_ABOUT THIS TASK:_
Please reproduce all of the data below exactly, leaving each picture out.

Top of RECORDS FOR THIS EXERCISE

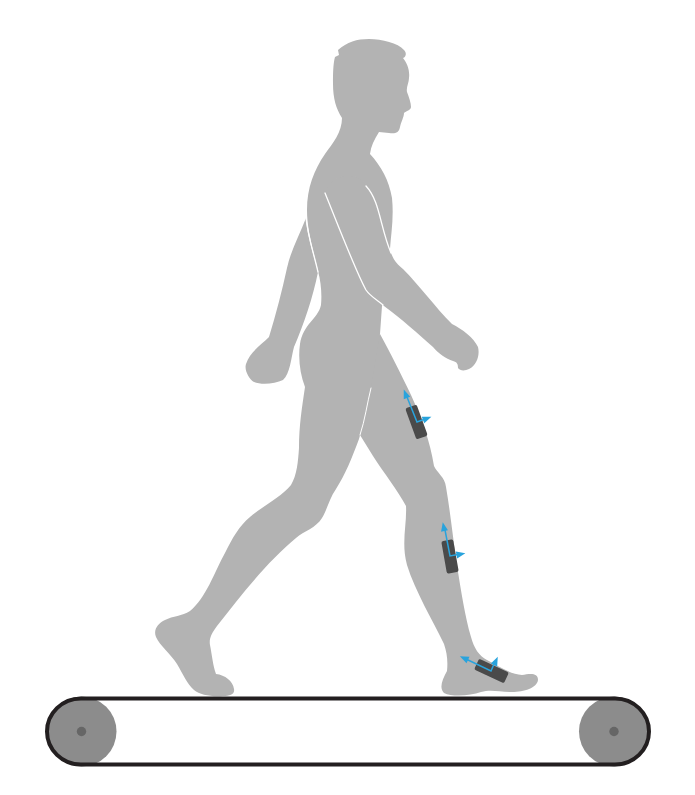
<!DOCTYPE html>
<html lang="en">
<head>
<meta charset="utf-8">
<title>Treadmill gait with leg sensors</title>
<style>
:root {
  --paper: #ffffff;
  --body: #b3b3b3;
  --belt: #231f20;
  --roller: #8c8c8c;
  --axle: #666666;
  --sensor: #4a4a4a;
  --axis: #29a3dc;
}
html, body { margin: 0; background: var(--paper); overflow: hidden; }
.diagram { display: block; width: 695px; height: 795px; }
.walker { fill: var(--body); }
.seam { fill: none; stroke: var(--paper); stroke-width: 1.3; stroke-linecap: round; }
.belt { fill: none; stroke: var(--belt); stroke-width: 4; }
.roller { fill: var(--roller); }
.axle { fill: var(--axle); }
.sensor { fill: var(--sensor); }
.axis-line { fill: none; stroke: var(--axis); stroke-width: 1.5; }
.axis-head { fill: var(--axis); }
</style>
</head>
<body>
<svg class="diagram" viewBox="0 0 695 795" role="img" aria-label="Side view of a person walking on a treadmill with sensors on thigh, shin and foot">
  <defs>
    <g id="roller">
      <circle class="roller" r="35"/>
      <circle class="axle" r="4.7"/>
    </g>
    <rect id="sensor" class="sensor" x="-6" y="-16.5" width="12" height="33" rx="2"/>
    <path id="arrowhead" class="axis-head" d="M0 -9L3.5 0H-3.5Z"/>
  </defs>

  <g class="walker">
    <path id="far-arm" d="M306 218C299 236 291 250 287 268C282 291 276 314 269 337C261 345 250 352 246 364C244 370 249 379 254 382C261 385 275 384 283 380C290 374 291 358 294 347C304 324 313 297 318 272C313 252 307 235 306 218Z"/>
    <path id="front-leg" d="M380 334C390 352 401 374 411 395C422 419 430 441 434 466C437 473 445 477 446 487C450 510 453 538 457 566C461 590 465 617 471 637C474 648 479 656 487 660C498 666 510 674 522 675C529 674 538 672 538 680C537 688 524 692 512 692C499 692 491 689 481 692C470 696 452 697 444 693C439 688 442 680 447 671C448 661 447 653 444 644C433 621 415 591 407 565C401 543 407 525 406 506C398 491 384 473 373 456L360 435L364 360Z"/>
    <path id="head-torso-back-leg" d="M338 50C347 42 357 39 369 39C382 39 398 43 404 50C407 53 406 57 403 58C407 63 410 70 409 78C409 83 406 87 407 92C409 97 411 103 411 107C411 110 406 111 404 113C404 117 401 122 400 127C399 133 395 134 389 133L379 132C374 140 371 146 370 154C381 166 389 180 392 198C394 218 391 234 390 249C387 268 384 288 382 306L380 334L371 388C367 404 364 423 359 439C352 458 345 475 336 489C329 499 327 510 322 518C316 528 304 531 296 538C269 560 241 595 217 626C211 634 209 639 210 645C212 655 213 666 216 674C225 675 233 681 234 689C235 694 230 696 223 696C212 697 200 695 194 690C187 684 183 674 177 664C170 653 160 646 156 637C153 630 158 623 165 620C173 616 182 616 190 611C206 598 214 573 226 551C232 539 239 526 250 517C263 506 281 497 291 485C297 475 298 462 299 448C299 426 302 407 305 387C300 374 298 358 300 344C303 324 318 319 321 305C322 294 321 282 318 271C313 250 307 230 307 210C307 188 314 170 325 154C333 143 342 132 342 118C336 109 333 98 333 84C333 75 333 64 335 57L339 55Z"/>
    <path id="near-arm" d="M325 193C331 173 358 170 367 186C379 205 382 229 391 253C394 261 398 265 403 269C420 286 435 307 452 324C462 329 474 338 478 347C480 355 477 365 469 369C465 371 460 371 458 368C458 364 457 362 453 361C446 359 438 353 433 347C417 333 402 319 384 306C377 301 370 297 366 290C356 272 338 225 325 193Z"/>
  </g>

  <g class="seam">
    <path d="M306 218C308 237 314 254 318 272"/>
    <path d="M325 193C338 225 356 272 366 290C370 296 377 300 383 305"/>
    <path d="M366 186C380 201 380 227 391 253"/>
    <path d="M371 388C367 404 365 420 360 435" stroke-width="1"/>
  </g>

  <g id="treadmill">
    <use href="#roller" x="81.500" y="731.500"/>
    <use href="#roller" x="614" y="731.500"/>
    <rect class="belt" x="47" y="698.500" width="602" height="66" rx="34" ry="33"/>
  </g>

  <g id="thigh-sensor">
    <use href="#sensor" transform="translate(416.500 422) rotate(-20)"/>
    <path class="axis-line" d="M407 397L417 422L425 419"/>
    <use href="#arrowhead" transform="translate(407 398) rotate(-21)"/>
    <use href="#arrowhead" transform="translate(423 420) rotate(69)"/>
  </g>
  <g id="shin-sensor">
    <use href="#sensor" transform="translate(450 556.500) rotate(-10)"/>
    <path class="axis-line" d="M445 530L450 556L458 554.500"/>
    <use href="#arrowhead" transform="translate(444.500 531) rotate(-11)"/>
    <use href="#arrowhead" transform="translate(456.500 555) rotate(79)"/>
  </g>
  <g id="foot-sensor">
    <use href="#sensor" transform="translate(491.500 671) rotate(-65)"/>
    <path class="axis-line" d="M467 659.500L491 671L494 664"/>
    <use href="#arrowhead" transform="translate(468 660) rotate(-65)"/>
    <use href="#arrowhead" transform="translate(494 665) rotate(25)"/>
  </g>
</svg>
</body>
</html>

Bottom of RECORDS FOR THIS EXERCISE

_EXPECTED OUTPUT:_
<!DOCTYPE html>
<html lang="en">
<head>
<meta charset="utf-8">
<title>Treadmill gait with leg sensors</title>
<style>
:root {
  --paper: #ffffff;
  --body: #b3b3b3;
  --belt: #231f20;
  --roller: #8c8c8c;
  --axle: #666666;
  --sensor: #4a4a4a;
  --axis: #29a3dc;
}
html, body { margin: 0; background: var(--paper); overflow: hidden; }
.diagram { display: block; width: 695px; height: 795px; }
.walker { fill: var(--body); }
.seam { fill: none; stroke: var(--paper); stroke-width: 1.3; stroke-linecap: round; }
.belt { fill: none; stroke: var(--belt); stroke-width: 4; }
.roller { fill: var(--roller); }
.axle { fill: var(--axle); }
.sensor { fill: var(--sensor); }
.axis-line { fill: none; stroke: var(--axis); stroke-width: 1.5; }
.axis-head { fill: var(--axis); }
</style>
</head>
<body>
<svg class="diagram" viewBox="0 0 695 795" role="img" aria-label="Side view of a person walking on a treadmill with sensors on thigh, shin and foot">
  <defs>
    <g id="roller">
      <circle class="roller" r="35"/>
      <circle class="axle" r="4.7"/>
    </g>
    <rect id="sensor" class="sensor" x="-6" y="-16.5" width="12" height="33" rx="2"/>
    <path id="arrowhead" class="axis-head" d="M0 -9L3.5 0H-3.5Z"/>
  </defs>

  <g class="walker">
    <path id="far-arm" d="M306 218C299 236 291 250 287 268C282 291 276 314 269 337C261 345 250 352 246 364C244 370 249 379 254 382C261 385 275 384 283 380C290 374 291 358 294 347C304 324 313 297 318 272C313 252 307 235 306 218Z"/>
    <path id="front-leg" d="M380 334C390 352 401 374 411 395C422 419 430 441 434 466C437 473 445 477 446 487C450 510 453 538 457 566C461 590 465 617 471 637C474 648 479 656 487 660C498 666 510 674 522 675C529 674 538 672 538 680C537 688 524 692 512 692C499 692 491 689 481 692C470 696 452 697 444 693C439 688 442 680 447 671C448 661 447 653 444 644C433 621 415 591 407 565C401 543 407 525 406 506C398 491 384 473 373 456L360 435L364 360Z"/>
    <path id="head-torso-back-leg" d="M338 50C347 42 357 39 369 39C382 39 398 43 404 50C407 53 406 57 403 58C407 63 410 70 409 78C409 83 406 87 407 92C409 97 411 103 411 107C411 110 406 111 404 113C404 117 401 122 400 127C399 133 395 134 389 133L379 132C374 140 371 146 370 154C381 166 389 180 392 198C394 218 391 234 390 249C387 268 384 288 382 306L380 334L371 388C367 404 364 423 359 439C352 458 345 475 336 489C329 499 327 510 322 518C316 528 304 531 296 538C269 560 241 595 217 626C211 634 209 639 210 645C212 655 213 666 216 674C225 675 233 681 234 689C235 694 230 696 223 696C212 697 200 695 194 690C187 684 183 674 177 664C170 653 160 646 156 637C153 630 158 623 165 620C173 616 182 616 190 611C206 598 214 573 226 551C232 539 239 526 250 517C263 506 281 497 291 485C297 475 298 462 299 448C299 426 302 407 305 387C300 374 298 358 300 344C303 324 318 319 321 305C322 294 321 282 318 271C313 250 307 230 307 210C307 188 314 170 325 154C333 143 342 132 342 118C336 109 333 98 333 84C333 75 333 64 335 57L339 55Z"/>
    <path id="near-arm" d="M325 193C331 173 358 170 367 186C379 205 382 229 391 253C394 261 398 265 403 269C420 286 435 307 452 324C462 329 474 338 478 347C480 355 477 365 469 369C465 371 460 371 458 368C458 364 457 362 453 361C446 359 438 353 433 347C417 333 402 319 384 306C377 301 370 297 366 290C356 272 338 225 325 193Z"/>
  </g>

  <g class="seam">
    <path d="M306 218C308 237 314 254 318 272"/>
    <path d="M325 193C338 225 356 272 366 290C370 296 377 300 383 305"/>
    <path d="M366 186C380 201 380 227 391 253"/>
    <path d="M371 388C367 404 365 420 360 435" stroke-width="1"/>
  </g>

  <g id="treadmill">
    <use href="#roller" x="81.500" y="731.500"/>
    <use href="#roller" x="614" y="731.500"/>
    <rect class="belt" x="47" y="698.500" width="602" height="66" rx="34" ry="33"/>
  </g>

  <g id="thigh-sensor">
    <use href="#sensor" transform="translate(416.500 422) rotate(-20)"/>
    <path class="axis-line" d="M407 397L417 422L425 419"/>
    <use href="#arrowhead" transform="translate(407 398) rotate(-21)"/>
    <use href="#arrowhead" transform="translate(423 420) rotate(69)"/>
  </g>
  <g id="shin-sensor">
    <use href="#sensor" transform="translate(450 556.500) rotate(-10)"/>
    <path class="axis-line" d="M445 530L450 556L458 554.500"/>
    <use href="#arrowhead" transform="translate(444.500 531) rotate(-11)"/>
    <use href="#arrowhead" transform="translate(456.500 555) rotate(79)"/>
  </g>
  <g id="foot-sensor">
    <use href="#sensor" transform="translate(491.500 671) rotate(-65)"/>
    <path class="axis-line" d="M467 659.500L491 671L494 664"/>
    <use href="#arrowhead" transform="translate(468 660) rotate(-65)"/>
    <use href="#arrowhead" transform="translate(494 665) rotate(25)"/>
  </g>
</svg>
</body>
</html>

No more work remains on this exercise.